#### [What this task involves]
Return only the lines from the top of the data down to the one that holds "#050505; color: #2f6079;", both included, without any pictures.

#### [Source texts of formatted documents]
⁂

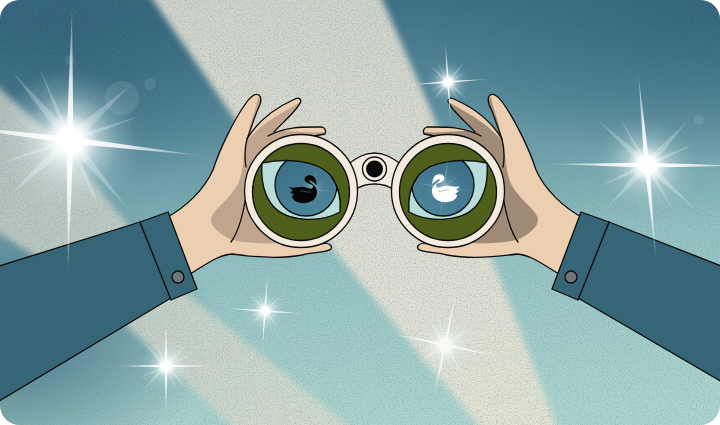
<!DOCTYPE html>
<html lang="en">
<head>
<meta charset="utf-8">
<title>Two swans through binoculars</title>
<style>
:root {
  --paper: #ffffff;
  --ink: #0b0b0b;
  --sky-deep: #37697f;
  --sky-mid: #6fa3ae;
  --sky-light: #aed6cf;
  --beam: #e4e2d3;
  --sleeve: #376578;
  --button: #70767b;
  --skin: #eccfb1;
  --rim: #f4ebde;
  --olive: #4d5f1b;
  --eye: #b9ddd8;
  --shade: #bfa48e;
}
* { margin: 0; padding: 0; }
html, body { width: 720px; height: 425px; overflow: hidden; background: var(--paper); }
.scene { display: block; width: 720px; height: 425px; }
.outline { stroke: var(--ink); stroke-width: 1.3; stroke-linejoin: round; stroke-linecap: round; }
.skin { fill: var(--skin); }
.shade { fill: var(--shade); }
.sleeve { fill: var(--sleeve); }
.button { fill: var(--button); }
.rim { fill: var(--rim); }
.olive { fill: var(--olive); }
.eye { fill: var(--eye); }
.line { fill: none; }
.beam { fill: var(--beam); }
.left-side { --shade: #bfa48e; }
.right-side { --shade: #a08b79; }
.black-swan { fill: #050505; color: #2f6079; }
.white-swan { fill: #ffffff; color: #8fb4c0; }
</style>
</head>
<body>
<svg class="scene" viewBox="0 0 720 425" role="img" aria-label="Two hands hold binoculars whose lenses are eyes, one with a black swan and one with a white swan">
  <defs>
    <linearGradient id="sky" x1="0.42" y1="0" x2="0.56" y2="1">
      <stop offset="0" stop-color="#3a6b81"/>
      <stop offset="0.28" stop-color="#5b8e9e"/>
      <stop offset="0.6" stop-color="#95c3c3"/>
      <stop offset="1" stop-color="#aed6cf"/>
    </linearGradient>
    <radialGradient id="corner-dark">
      <stop offset="0" stop-color="#2f6077" stop-opacity="0.9"/>
      <stop offset="1" stop-color="#2f6077" stop-opacity="0"/>
    </radialGradient>
    <linearGradient id="side-beam" gradientUnits="userSpaceOnUse" x1="0" y1="160" x2="300" y2="425">
      <stop offset="0" stop-color="#c3c9c4"/>
      <stop offset="0.45" stop-color="#ccd3ca"/>
      <stop offset="1" stop-color="#d6ddcf"/>
    </linearGradient>
    <linearGradient id="main-beam" x1="0" y1="0" x2="0" y2="1">
      <stop offset="0" stop-color="#d2d4cb"/>
      <stop offset="0.5" stop-color="#e0dfd3"/>
      <stop offset="1" stop-color="#e5e5d5"/>
    </linearGradient>
    <linearGradient id="iris" x1="0" y1="0" x2="0.5" y2="1">
      <stop offset="0" stop-color="#376b84"/>
      <stop offset="1" stop-color="#4c8399"/>
    </linearGradient>
    <radialGradient id="glow">
      <stop offset="0" stop-color="#fff"/>
      <stop offset="0.18" stop-color="#fff" stop-opacity="0.95"/>
      <stop offset="0.4" stop-color="#f0fbfa" stop-opacity="0.42"/>
      <stop offset="0.7" stop-color="#d8f0ee" stop-opacity="0.14"/>
      <stop offset="1" stop-color="#d8f0ee" stop-opacity="0"/>
    </radialGradient>
    <radialGradient id="ray-fade" gradientUnits="userSpaceOnUse" cx="0" cy="0" r="100">
      <stop offset="0" stop-color="#fff"/>
      <stop offset="0.45" stop-color="#fff" stop-opacity="0.8"/>
      <stop offset="1" stop-color="#fff" stop-opacity="0.1"/>
    </radialGradient>
    <filter id="soft" x="-10%" y="-10%" width="120%" height="120%"><feGaussianBlur stdDeviation="3"/></filter>
    <filter id="grain" x="0" y="0" width="100%" height="100%">
      <feTurbulence type="fractalNoise" baseFrequency="0.85" numOctaves="2" seed="8"/>
      <feColorMatrix values="0 0 0 0 0.12  0 0 0 0 0.25  0 0 0 0 0.3  1.8 0 0 0 -0.78"/>
    </filter>
    <clipPath id="card"><rect width="720" height="425" rx="20"/></clipPath>
    <path id="eye-shape" d="M262 163C286 158 318 160 331 176C339 187 341 201 340 212C320 223 287 222 273 206C263 194 261 177 262 163Z"/>
    <clipPath id="eye-clip"><use href="#eye-shape"/></clipPath>

    <g id="star">
      <circle r="50" fill="url(#glow)"/>
      <g fill="url(#ray-fade)">
        <polygon points="0,-100 2.5,0 0,100 -2.5,0"/>
        <polygon points="-100,0 0,-2.5 100,0 0,2.5"/>
        <g opacity="0.3">
          <polygon points="-44,-46 3,-3 44,46 -3,3"/>
          <polygon points="44,-46 3,3 -44,46 -3,-3"/>
          <polygon points="-24,-52 2,-1 24,52 -2,1"/>
          <polygon points="52,-24 1,2 -52,24 -1,-2"/>
        </g>
      </g>
      <circle r="10" fill="#fff"/>
    </g>

    <g id="hand">
      <path class="skin" d="M166 218C186 207 204 190 213 170C220 148 234 120 246 103Q254 92 259 95Q263 99 258 109C254 118 251 129 247 139C258 121 275 108 293 100Q300 96 301 101C298 110 284 121 274 132C288 126 305 127 322 127Q327 129 325 134L300 137L262 160L255 225L290 246L326 243Q333 245 331 249C326 253 313 252 302 255C280 259 253 257 232 254C217 255 204 266 190 274Z"/>
      <path class="shade" d="M258 97Q262 98 258 109L248 139L262 126C275 116 289 109 300 102C298 110 285 121 274 132C287 129 308 134 325 132L324 135L300 137L262 160L256 225L286 243C262 244 247 243 232 240C219 234 210 226 211 218C215 208 230 199 238 184C244 170 243 155 247 139C249 124 256 110 258 97Z"/>
      <g class="line outline">
        <path d="M166 218C186 207 204 190 213 170C220 148 234 120 246 103Q254 92 259 95Q263 99 258 109C254 118 251 129 247 139C245 147 244 156 246 167"/>
        <path d="M247 139C258 121 275 108 293 100Q300 96 301 101C298 110 284 121 274 132"/>
        <path d="M268 136C285 126 305 127 322 127Q327 129 325 134L314 136"/>
        <path d="M190 274C204 266 217 255 232 254C253 257 280 259 302 255C313 252 326 253 331 249Q333 245 326 243L307 246"/>
        <path d="M246 196C243 215 239 231 231 242"/>
      </g>
    </g>
    <g id="cuff">
      <polygon class="sleeve outline" points="140,222 168,212 197,289 171,300"/>
      <circle class="button outline" cx="178" cy="277" r="6"/>
    </g>
    <g id="lens">
      <circle class="rim outline" cx="301" cy="191" r="56.500"/>
      <circle class="olive outline" cx="301" cy="192" r="48.500"/>
      <use href="#eye-shape" class="eye"/>
      <g clip-path="url(#eye-clip)">
        <circle class="outline" cx="306" cy="185" r="31" fill="url(#iris)"/>
      </g>
      <use href="#eye-shape" class="line outline"/>
    </g>
    <g id="swan">
      <path d="M289 187C294 189 299 186 304 187C309 188 312 190 313 187C314 184 307 184 305 181C303 176 309 174 313 176C316 178 316 181 317 185L313 182C311 180 309 180 309 181C311 184 318 186 317 193C316 201 308 204 301 203C295 202 292 199 292 196L294 195L290 192L293 191Z"/>
      <path d="M300 191C304 190 306 193 311 192" fill="none" stroke="currentColor" stroke-width="0.800"/>
    </g>
  </defs>

  <g clip-path="url(#card)">
    <g id="background">
      <rect width="720" height="425" fill="url(#sky)"/>
      <ellipse cx="715" cy="0" rx="310" ry="165" fill="url(#corner-dark)"/>
      <ellipse cx="60" cy="20" rx="270" ry="170" fill="url(#corner-dark)"/>
      <ellipse cx="0" cy="330" rx="220" ry="150" fill="url(#corner-dark)"/>
      <g id="light-beams" filter="url(#soft)">
        <polygon points="-10,80 60,142 180,288 360,435 240,435 90,290 -10,228" fill="url(#side-beam)" opacity="0.900"/>
        <polygon points="146,-10 378,-10 430,108 510,304 560,435 486,435 345,264 245,134" fill="url(#main-beam)"/>
      </g>
      <rect width="720" height="425" filter="url(#grain)" opacity="0.500"/>
    </g>

    <g id="lens-flares" fill="#cfe9ea" opacity="0.120">
      <circle cx="122" cy="98" r="17"/>
      <circle cx="150" cy="84" r="6"/>
      <circle cx="70" cy="60" r="5"/>
      <circle cx="699" cy="120" r="5"/>
    </g>

    <g id="arms">
      <use href="#hand" class="left-side"/>
      <polygon class="sleeve outline" points="-4,267 140,222 171,298 -4,403"/>
      <use href="#cuff"/>
      <use href="#hand" class="right-side" transform="matrix(-1 0 0 1 749 0)"/>
      <polygon class="sleeve outline" points="724,267 609,222 578,298 724,383"/>
      <use href="#cuff" transform="matrix(-1 0 0 1 749 0)"/>
    </g>

    <g id="binoculars">
      <path class="rim outline" d="M346 166C356 158 364 153 374.500 153C385 153 393 158 403 166L394 190C384 182 365 182 355 190Z"/>
      <circle class="rim outline" cx="374.500" cy="169" r="12"/>
      <circle cx="374.500" cy="169" r="8.500" fill="#0b0b0b"/>
      <use href="#lens"/>
      <use href="#lens" transform="matrix(-1 0 0 1 749 0)"/>
    </g>

    <g id="swans">
      <use href="#star" transform="translate(313 189) rotate(8) scale(0.250)" opacity="0.350"/>
      <use href="#swan" class="black-swan"/>
      <use href="#star" transform="translate(444 187) rotate(8) scale(0.350)" opacity="0.350"/>
      <use href="#swan" class="white-swan" transform="matrix(-1 0 0 1 749 -1)"/>
    </g>

    <g id="stars">
      <g transform="translate(70 140)">
        <circle r="74" fill="url(#glow)" opacity="0.600"/>
        <use href="#star" transform="matrix(1.350 0.160 -0.020 1.350 0 0)"/>
      </g>
      <use href="#star" transform="matrix(1 0.010 0.090 0.950 647 165)"/>
      <use href="#star" transform="translate(448 82) rotate(-4) scale(0.420)"/>
      <use href="#star" transform="translate(265 311) rotate(4) scale(0.400)"/>
      <use href="#star" transform="translate(166 366) scale(0.520)"/>
      <use href="#star" transform="translate(445 345) rotate(12) scale(0.600)" opacity="0.850"/>
    </g>
  </g>
</svg>
</body>
</html>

⁂

#### [Task response]
<!DOCTYPE html>
<html lang="en">
<head>
<meta charset="utf-8">
<title>Two swans through binoculars</title>
<style>
:root {
  --paper: #ffffff;
  --ink: #0b0b0b;
  --sky-deep: #37697f;
  --sky-mid: #6fa3ae;
  --sky-light: #aed6cf;
  --beam: #e4e2d3;
  --sleeve: #376578;
  --button: #70767b;
  --skin: #eccfb1;
  --rim: #f4ebde;
  --olive: #4d5f1b;
  --eye: #b9ddd8;
  --shade: #bfa48e;
}
* { margin: 0; padding: 0; }
html, body { width: 720px; height: 425px; overflow: hidden; background: var(--paper); }
.scene { display: block; width: 720px; height: 425px; }
.outline { stroke: var(--ink); stroke-width: 1.3; stroke-linejoin: round; stroke-linecap: round; }
.skin { fill: var(--skin); }
.shade { fill: var(--shade); }
.sleeve { fill: var(--sleeve); }
.button { fill: var(--button); }
.rim { fill: var(--rim); }
.olive { fill: var(--olive); }
.eye { fill: var(--eye); }
.line { fill: none; }
.beam { fill: var(--beam); }
.left-side { --shade: #bfa48e; }
.right-side { --shade: #a08b79; }
.black-swan { fill: #050505; color: #2f6079; }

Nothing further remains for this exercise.